KARACHI: The law enforcers in the city have stepped up their game to arrest criminals in the city, as also acknowledged by the judges of the Supreme Court in the Karachi law and order suo motu case.
The plan to increase the number of special anti-terrorism courts for speedy disposal of cases, however, is still in a limbo.
The Supreme Court has repeatedly observed that the number of the courts needed to be increased to restore peace in the city.
According to records, there are 36,000 absconders and proclaimed offenders in Karachi alone, while more than 5,566 cases registered under the arms and explosives act are pending trial before the courts, including the ATCs.
Chaired by Prime Minister Nawaz Sharif, the federal cabinet in consultation with the provincial government, had decided on September 4 to take various steps, including increasing the number of ATCs.
The government was quick to announce the establishment of five new ATCs but has been unable to follow through. “Early last month, the home department requested the chief justice of the Sindh High Court to nominate district and sessions judges as presiding officers of the five new anti-terrorism courts,” an official said.
“Currently, there are five presiding officers appointed to the already functioning five anti-terrorism courts, while another 15 additional district and sessions judges have been granted special powers under the Anti-Terrorism Act 1997 to hear and decide the cases involving offences that fall within the ambit of this law,” a judicial source said.
The SHC chief justice had conferred special powers in compliance with the Supreme Court’s directives in March to ensure the quick disposal of cases. “The SHC extends these powers from time to time,” said an official in the SHC’s registrar office.
Judicial sources have cited the shortage of judges as one of the main hurdles in the establishment of the ATCs, saying that the high court was considering promoting judicial officers to meet this shortfall.
That, however, is not the only problem as sources also stated that the provincial government lacks will to establish new ATCs.
The judicial sources claimed that while the government through the home department had sought nominations of the judicial officers for appointment to the courts, they have yet to be finalised.
“The government has not provided any space for setting up the proposed courts, which is the main hurdle for the project to materialise,” an official said.
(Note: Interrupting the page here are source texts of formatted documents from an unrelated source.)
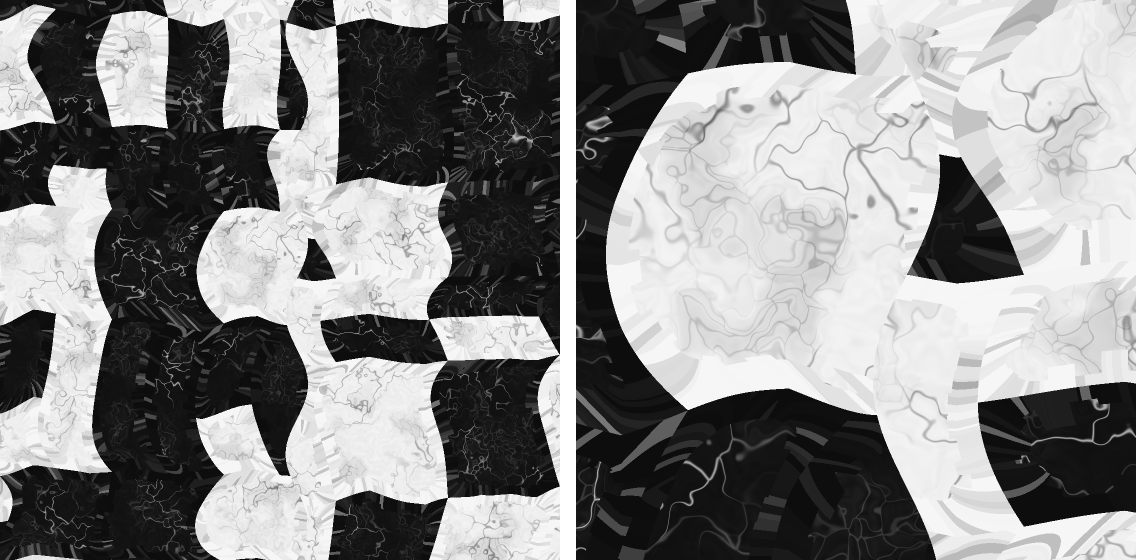
Left, the full canvas; right, a detail of the centre.
A WebGL 1 fragment shader for this texture:

```glsl
precision highp float;
// Black and white marble tiles with bent strips and streaks fanning to their rims.

#define COLUMN 0.1        // width of a narrow tile
#define ROWS 5.0          // tile rows over the canvas
#define BEND 0.048        // sideways bow of the strips
#define SEAM 0.53         // where the rows are shifted
#define RIM 0.041         // width of the streaked rim
#define STREAKS 170.0     // fine streaks per canvas unit
#define VEIN_SCALE 27.0   // size of the vein network
#define WHITE_TONE 0.955
#define BLACK_TONE 0.062

uniform vec2 u_resolution;

float hash(vec2 p) {
  vec3 q = fract(p.xyx * 0.1031);
  q += dot(q, q.yzx + 33.33);
  return fract((q.x + q.y) * q.z);
}

float noise(vec2 p) {
  vec2 i = floor(p), f = fract(p);
  f = f * f * (3.0 - 2.0 * f);
  return mix(mix(hash(i), hash(i + vec2(1.0, 0.0)), f.x),
             mix(hash(i + vec2(0.0, 1.0)), hash(i + 1.0), f.x), f.y);
}

// Thin lines between irregular cells
float cracks(vec2 p, float width) {
  vec2 i = floor(p);
  float nearest = 9.0, second = 9.0;
  for (int y = -1; y <= 1; y++) {
    for (int x = -1; x <= 1; x++) {
      vec2 c = i + vec2(float(x), float(y));
      float d = length(c + vec2(hash(c), hash(c + 71.7)) - p);
      second = min(second, max(nearest, d));
      nearest = min(nearest, d);
    }
  }
  return 1.0 - smoothstep(0.0, width, second - nearest);
}

float marble(vec2 p, float dark) {
  vec2 q = p * VEIN_SCALE;
  vec2 warp = vec2(noise(q * 1.3), noise(q * 1.3 + 40.0)) - 0.5;
  warp += 0.45 * (vec2(noise(q * 4.0), noise(q * 4.0 + 80.0)) - 0.5);
  q += warp;
  float cloud = noise(q * 0.8 + 9.0);
  float grain = noise(q * 7.0);
  float bold = cracks(q, 0.10) * smoothstep(0.3, 0.8, noise(q * 0.6 + 20.0));
  float fine = cracks(q * 2.1 + 5.0, 0.12) * smoothstep(0.4, 0.9, cloud);
  float white = WHITE_TONE - 0.10 * smoothstep(0.45, 0.95, cloud)
              - 0.04 * grain - 0.32 * bold - 0.15 * fine;
  float black = BLACK_TONE + 0.06 * grain * cloud + 0.60 * bold * bold + 0.16 * fine;
  return mix(white, black, dark);
}

float streaks(float along, float key, float dark) {
  float thin = hash(vec2(floor(along * STREAKS), key));
  float broad = hash(vec2(floor(along * STREAKS * 0.3), key + 13.0));
  float white = WHITE_TONE + 0.01 - 0.10 * smoothstep(0.55, 1.0, broad)
              - 0.22 * pow(thin, 7.0);
  float black = BLACK_TONE - 0.01 + 0.07 * smoothstep(0.65, 1.0, broad)
              + 0.40 * pow(thin, 10.0);
  return mix(white, black, dark);
}

float tiles(vec2 p) {
  // Uneven rows with notched edges, shifted beyond the seam
  float side = step(SEAM + 0.02 * sin(p.y * 25.0), p.x);
  float phase = 9.0 * p.y + 2.0 * side;
  float v = ROWS * p.y + 0.22 * sin(phase) + 0.4 * side;
  v += 0.16 * (abs(fract(p.x * 5.0 + 0.2) - 0.5) - 0.25);
  v += 0.12 * (noise(vec2(p.x * 14.0, 3.0 + side)) - 0.5);
  float height = 1.0 / (ROWS + 1.98 * cos(phase));
  float row = floor(v), f = v - row, g = 2.0 * f - 1.0;

  // Bowed or swinging columns; tilt turns the streaks square to the curve
  float bow = BEND * (1.6 * noise(vec2(p.x * 2.5, row * 7.3 + side)) - 0.3);
  float swing = 0.036 * (noise(vec2(p.x * 2.5 + 30.0, row * 5.7)) - 0.5);
  float x = p.x + bow * (1.0 - g * g) + swing * sin(6.2832 * f);
  float tilt = (4.0 * bow * g - 6.2832 * swing * cos(6.2832 * f)) / height;
  float wide = step(0.6, hash(vec2(row, side + 17.0)));
  float width = COLUMN * (1.0 + wide);
  float column = floor(x / width);
  vec2 id = vec2(column + 37.0 * side, row);

  // Alternate the colours, with random swaps and some tiles cut in half
  float dark = mod(column + row + step(0.74, hash(id + 5.0)), 2.0);
  if (hash(id + 51.0) > 0.74) {
    float part = floor(f * 2.0);
    f = fract(f * 2.0);
    height *= 0.5;
    id.y += 0.5 * part;
    dark = mod(dark + part * step(0.3, hash(id + 23.0)), 2.0);
  }

  // Marble core, with streaks running outwards from it
  vec2 size = vec2(width, height);
  vec2 local = (vec2(x / width - column, f) - 0.5) * size;
  vec2 core = max(0.5 * size - RIM, 0.0);
  vec2 base = clamp(local, -core, core);
  vec2 outward = local - base;
  float angle = atan(outward.y, outward.x + 0.00001);
  float along = base.x + base.y + tilt * outward.x + 0.05 * angle;
  float key = hash(id) * 90.0;
  float start = RIM * (0.35 + 0.4 * hash(vec2(floor(along * STREAKS * 0.35), key)));
  if (length(outward) > start) return streaks(along, key, dark);
  return marble(p + hash(id + 9.0) * 3.0, dark);
}

void main() {
  // Four samples per pixel smooth every edge
  float tone = 0.0;
  for (int i = 0; i < 4; i++) {
    vec2 offset = vec2(mod(float(i), 2.0), floor(float(i) / 2.0)) * 0.5 - 0.25;
    tone += tiles((gl_FragCoord.xy + offset) / u_resolution.y);
  }
  gl_FragColor = vec4(vec3(tone * 0.25), 1.0);
}
```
No specific building or other facilities have been arranged by the government, the sources said.
Judicial officials believed that after the establishment of the five new ATCs, the burden on the already functioning courts would lessen.